The goals for New HarfBuzz, as set by the developers, are for HarfBuzz to be beautiful, robust, flexible, efficient, and portable. Some potential applications that are a good-fit for HarfBuzz are: GUI toolkits, web browsers, word processors, designer tools, font design tools, terminal emulators, batch document processors, and TeX engines.[3]

History[edit]

HarfBuzz evolved from code that was originally part of the FreeType project. It was then developed separately in Qt and Pango. Then it was merged back into a common repository with an MIT license. This was Old HarfBuzz. Old HarfBuzz is no longer being developed, as the path going forward is New HarfBuzz.

Major users[edit]

Both Qt and Pango currently use HarfBuzz; other standalone users include Firefox, Chromium,[4] XeTeX and LibreOffice.[5]
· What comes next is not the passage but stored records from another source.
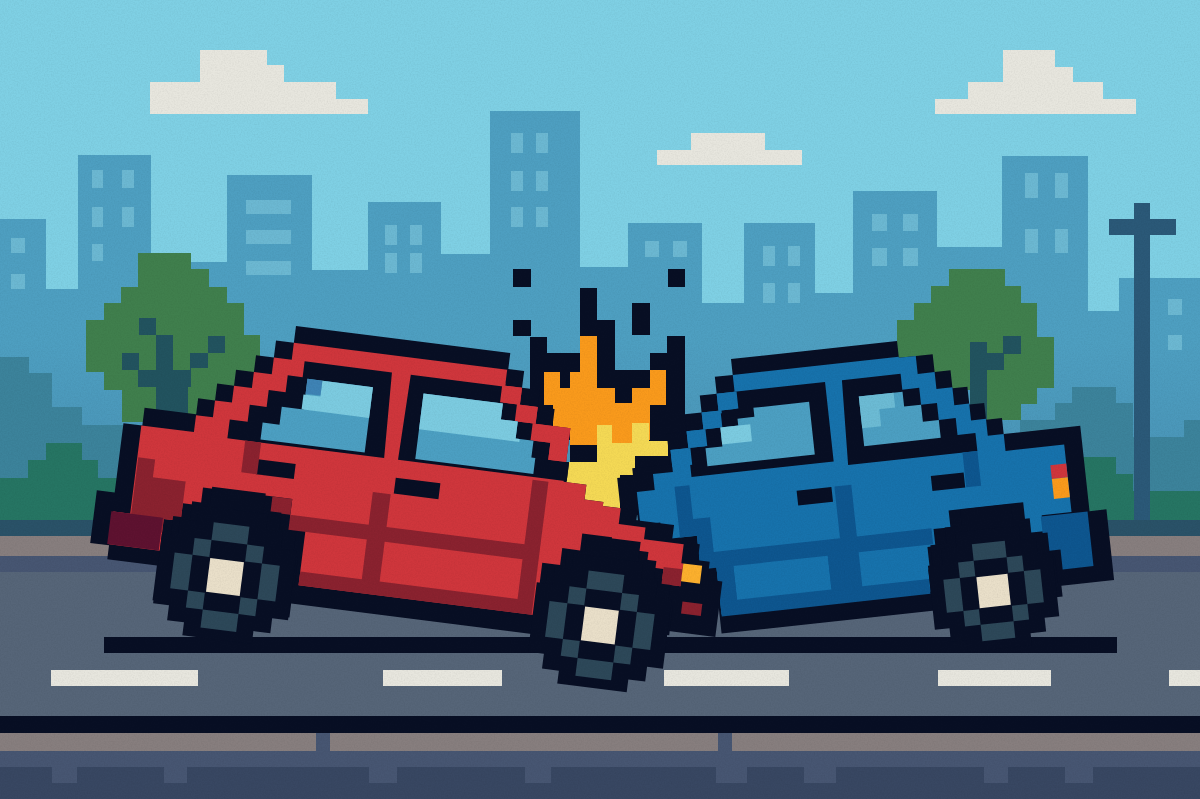
<!DOCTYPE html>
<html lang="en">
<head>
<meta charset="utf-8">
<title>Pixel car crash</title>
<style>
:root{--ink:#080f24;--sky:#7fd0e4;--city-window:#6cb8d2;--cloud:#e7e6de;--leaf:#407f4d;--trunk:#22535f;--hill:#3c839b;--bush:#267563;--pole:#2b5978;--road:#566578;--kerb:#877e7e;--slate:#475672;--deep:#384762;--red:#cf363c;--red-dark:#8a222f;--maroon:#5e1230;--blue:#1772ac;--blue-dark:#0e568f;--glass:#4c9fc2;--shine:#7ccbe0;--tyre:#2d4859;--cream:#e9dfc9;--orange:#f99a1c;--yellow:#f4d955}
html,body{margin:0;overflow:hidden}
svg{display:block;width:1200px;height:799px}
.ink{fill:var(--ink)}.city-window{fill:var(--city-window)}.cloud{fill:var(--cloud)}.leaf{fill:var(--leaf)}.trunk{fill:var(--trunk)}.hill{fill:var(--hill)}.bush{fill:var(--bush)}.pole{fill:var(--pole)}.road{fill:var(--road)}.kerb{fill:var(--kerb)}.slate{fill:var(--slate)}.deep{fill:var(--deep)}.red{fill:var(--red)}.red-dark{fill:var(--red-dark)}.maroon{fill:var(--maroon)}.blue{fill:var(--blue)}.blue-dark{fill:var(--blue-dark)}.glass{fill:var(--glass)}.shine{fill:var(--shine)}.tyre{fill:var(--tyre)}.cream{fill:var(--cream)}.orange{fill:var(--orange)}.yellow{fill:var(--yellow)}
</style>
</head>
<body>
<svg viewBox="0 0 1200 799" role="img" aria-label="Pixel art of a red car and a blue car colliding on a city road, with flames between them">
<defs>
  <linearGradient id="haze" x1="0" y1="0" x2="0" y2="1"><stop offset="0" stop-color="#4e9fc1"/><stop offset=".55" stop-color="#4e9fc1"/><stop offset="1" stop-color="#478fb2"/></linearGradient>
  <filter id="grain" x="0" y="0" width="100%" height="100%"><feTurbulence type="fractalNoise" baseFrequency=".7" numOctaves="2" seed="4"/><feColorMatrix values="0 0 0 0 0  0 0 0 0 0  0 0 0 0 0  .5 .5 0 0 -.4"/></filter>
  <path id="pair" d="M0 0h12v20h-12zM25 0h12v20h-12z"/>
  <path id="arch" class="ink" d="M-27 -89H27V-72H45V-55H62V-30H67V0H-67V-30H-62V-55H-45V-72H-27Z"/>
  <g id="wheel">
    <path class="ink" d="M-35 -68H35V-52H52V-35H68V35H52V50H35V63H-35V50H-52V35H-68V-35H-52V-52H-35Z"/>
    <path class="tyre" d="M-18 -53H18V-35H-18ZM-18 35H18V53H-18ZM-53 -18H-35V18H-53ZM35 -18H53V18H35ZM-35 -35H-18V-18H-35ZM18 -35H35V-18H18ZM-35 18H-18V35H-35ZM18 18H35V35H18Z"/>
    <rect class="cream" x="-17" y="-17" width="34" height="34"/>
  </g>
</defs>

<rect width="1200" height="799" fill="var(--sky)"/>

<g id="clouds" class="cloud">
  <path d="M150 82H200V50H267V65H284V82H336V99H368V114H150Z"/>
  <path d="M657 150H691V133H765V150H802V165H657Z"/>
  <path d="M935 99H968V82H1003V50H1055V67H1073V82H1103V99H1136V114H935Z"/>
</g>

<g id="skyline">
  <path fill="url(#haze)" d="M0 219H46V289H78V155H151V262H227V175H312V270H368V202H441V254H490V111H580V267H628V223H702V303H744V223H815V293H853V191H937V247H1002V156H1088V311H1119V278H1200V530H0Z"/>
  <g class="city-window">
    <path d="M11 238h14v15h-14zM11 274h14v15h-14zM92 170h11v18h-11zM122 170h12v18h-12zM92 207h11v20h-11zM122 207h12v20h-12zM92 244h11v17h-11zM246 200h45v14h-45zM246 230h45v14h-45zM246 261h45v14h-45zM645 241h14v16h-14zM673 241h14v16h-14zM872 214h15v17h-15zM903 214h15v17h-15zM872 248h15v18h-15zM903 248h15v18h-15zM1168 299h14v16h-14zM1168 335h14v15h-14z"/>
    <use href="#pair" x="385" y="225"/><use href="#pair" x="385" y="253"/>
    <use href="#pair" x="511" y="133"/><use href="#pair" x="511" y="171"/><use href="#pair" x="511" y="207"/>
    <use href="#pair" x="763" y="246"/><use href="#pair" x="763" y="283"/>
    <path d="M1025 173h13v25h-13zM1055 173h13v25h-13zM1025 229h13v24h-13zM1055 229h13v24h-13z"/>
  </g>
</g>

<g id="greenery">
  <path class="hill" d="M0 357H29V373H52V407H82V425H130V530H0ZM1020 420H1055V403H1072V387H1116V403H1133V437H1184V420H1200V530H1020Z"/>
  <path class="bush" d="M0 478H28V460H46V443H82V460H98V478H120V525H0ZM1080 457H1116V474H1133V491H1200V525H1080Z"/>
  <path class="leaf" d="M138 253H191V269H209V287H227V303H244V335H260V390H225V422H122V390H104V372H86V320H104V303H121V287H138Z"/>
  <path class="trunk" d="M139 318H156V335H139ZM208 336H225V353H208ZM122 353H139V370H122ZM156 335H173V370H190V353H208V368H191V387H188V425H156V387H138V370H156Z"/>
  <path class="leaf" d="M949 269H1005V286H1021V303H1037V337H1054V388H1037V404H1021V420H970V390H897V320H914V303H931V286H949Z"/>
  <path class="trunk" d="M970 342H987V353H1003V336H1021V354H1004V370H987V420H970Z"/>
</g>

<path id="lamp-post" class="pole" d="M1134 203H1150V219H1176V235H1150V522H1134V235H1109V219H1134Z"/>

<g id="street">
  <rect y="520" width="1200" height="18" fill="#2a5268"/>
  <rect class="kerb" y="536" width="1200" height="20"/>
  <rect class="slate" y="556" width="1200" height="16"/>
  <rect class="road" y="572" width="1200" height="145"/>
  <rect class="ink" x="104" y="637" width="1013" height="16"/>
  <path class="cloud" d="M51 670h147v16h-147zM383 670h119v16h-119zM664 670h125v16h-125zM938 670h113v16h-113zM1169 670h31v16h-31z"/>
  <rect class="ink" y="716" width="1200" height="17"/>
  <rect class="kerb" y="733" width="1200" height="18"/>
  <path class="slate" d="M0 751H316V733H330V751H718V733H732V751H1200V799H0Z"/>
  <path class="deep" d="M0 767H52V783H77V767H164V783H187V767H369V783H397V767H525V783H551V767H716V783H747V767H804V783H836V767H984V783H1008V767H1065V783H1093V767H1200V799H0Z"/>
</g>

<g id="fire">
  <path class="ink" d="M513 269h18v18h-18zM668 269h17v18h-17zM513 320h18v16h-18zM632 303h18v32h-18z"/>
  <path class="ink" d="M530 337H547V353H580V288H597V320H615V370H650V353H667V336H685V415H700V475H640V515H620V480H570V440H530Z"/>
  <path class="orange" d="M544 372H560V388H570V372H580V336H597V388H615V403H632V388H650V370H666V405H650V440H635V460H597V445H570V428H553V405H544Z"/>
  <path class="yellow" d="M597 425H612V443H632V423H649V441H668V456H635V475H620V520H600V505H565V462H597Z"/>
</g>

<g id="blue-car" transform="translate(731 359) rotate(-6.2)">
  <path class="ink" d="M0 0H167V17H201V35H217V53H232V71H247V88H263V104H340V190H357V261H304V272H-39V235H-90V162H-110V140H-126V106H-110V98H-72V67H-52V50H-35V33H-18V16H0Z"/>
  <path class="blue" d="M0 16H167V17H184V35H201V52H217V70H232V87H247V104H263V121H322V189H292V205H275V174H200V191H183V208H175V253H-37V205H-53V172H-88V155H-108V122H-90V106H-70V84H-52V67H-35V50H-18V33H0Z"/>
  <path id="blue-window-frames" class="ink" d="M0 33H91V113H-52V84H-35V67H-18V50H0ZM108 33H167V49H184V66H200V83H217V100H235V118H105Z"/>
  <path id="blue-front-pillar" class="blue" d="M-18 33H2V50H-15V53H-18ZM-18 33H0V50H-18ZM-35 50H-16V67H-35ZM-52 67H-33V84H-52ZM-70 84H-50V101H-70Z"/>
  <path class="glass" d="M17 51H73V104H-35V86H-18V67H0V60H17ZM123 51H167V66H184V83H200V101H123Z"/>
  <path class="shine" d="M-18 67H12V84H-18Z"/>
  <path d="M123 51H158V66H142V83H123Z" fill="#6cbbd4"/>
  <path class="ink" d="M51 138H86V153H51ZM186 138H219V153H186Z"/>
  <path class="blue-dark" d="M-70 121H-55V155H-38V190H89V138H106V190H181V206H106V240H173V255H-37V206H-53V172H-70ZM220 118H235V153H220ZM291 190H338V245H307V225H291Z"/>
  <path class="blue" d="M-20 206H75V240H-20Z"/>
  <path class="blue-dark" d="M-37 205H-20V241H-37ZM75 205H90V241H75Z"/>
  <rect class="red" x="306" y="140" width="16" height="14"/>
  <rect class="orange" x="306" y="154" width="16" height="20"/>
  <use href="#arch" transform="translate(237 259) scale(.95)"/>
  <use href="#wheel" transform="translate(236 259) scale(.92)"/>
</g>

<g id="red-car" transform="translate(296 326) rotate(7.2)">
  <path class="ink" d="M0 0H216V16H232V33H250V50H267V67H285V101H288V121H308V136H327V140H362V150H400V166H428V182H440V200H455V256H400V276H30V290H-108V255H-158V241H-177V188H-159V118H-140V100H-88V84H-71V67H-54V51H-36V34H-18V17H0Z"/>
  <path class="red" d="M0 17H215V33H232V50H250V67H285V121H308V136H327V140H345V156H372V168H412V187H414V210H395V195H378V180H340V170H310V187H292V204H274V257H35V190H18V172H-72V190H-90V208H-107V240H-158V207H-141V118H-88V101H-71V84H-54V67H-36V51H-18V34H0Z"/>
  <path id="red-window-frames" class="ink" d="M13 34H101L104 120H-54V101H-36V84H-19V67H-2V50H13ZM120 34H215V50H232V67H250V84H267V101H288V120H118Z"/>
  <path id="red-front-pillar" class="red" d="M212 30H215V33H232V50H212ZM229 50H250V67H229ZM247 67H285V84H247ZM267 82H285V101H267Z"/>
  <path class="glass" d="M18 51H84V117H-21V100H-4V82H18ZM135 51H215V67H232V84H250V101H254V117H135Z"/>
  <path class="shine" d="M33 51H84V82H16V67H33ZM135 51H215V67H232V84H236V87H135Z"/>
  <rect x="18" y="51" width="15" height="15" fill="#3e83b5"/>
  <path class="ink" d="M-21 137H17V152H-21ZM118 138H163V154H118Z"/>
  <path class="red-dark" d="M-36 120H-20V152H-2V188H97V155H115V188H254V123H270V188H270V257H35V243H97V203H18V172H-2V152H-36ZM-140 150H-123V168H-90V208H-107V222H-158V207H-140Z"/>
  <path class="red" d="M115 203H254V243H115Z"/>
  <path class="maroon" d="M-160 207H-108V240H-160Z"/>
  <use href="#arch" x="-36" y="259"/><use href="#wheel" x="-39" y="258"/>
  <use href="#arch" x="342" y="260"/><use href="#wheel" x="339" y="259"/>
  <rect class="red-dark" x="395" y="193" width="19" height="17"/>
  <rect x="414" y="187" width="19" height="18" fill="#fbb02e"/>
  <rect class="red-dark" x="418" y="225" width="20" height="12"/>
</g>

<rect id="paper-grain" width="1200" height="799" filter="url(#grain)" opacity=".12"/>
</svg>
</body>
</html>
Notes[edit]

  1. ^ http://www.freedesktop.org/wiki/HarfBuzz/
  2. ^ "HarfBuzz Official website". Retrieved 10 November 2012. 
  3. ^ HarfBuzz presentation slides from the Internationalization & Unicode Conference, October, 2009.
  4. ^ Esfahbod, Behdad (18 January 2010). "State of Text Rendering". Retrieved 10 November 2012. 
  5. ^ "Release Notes 4.1". Wiki. The Document Foundation. 10 July 2013. Retrieved 12 July 2013. 

External links[edit]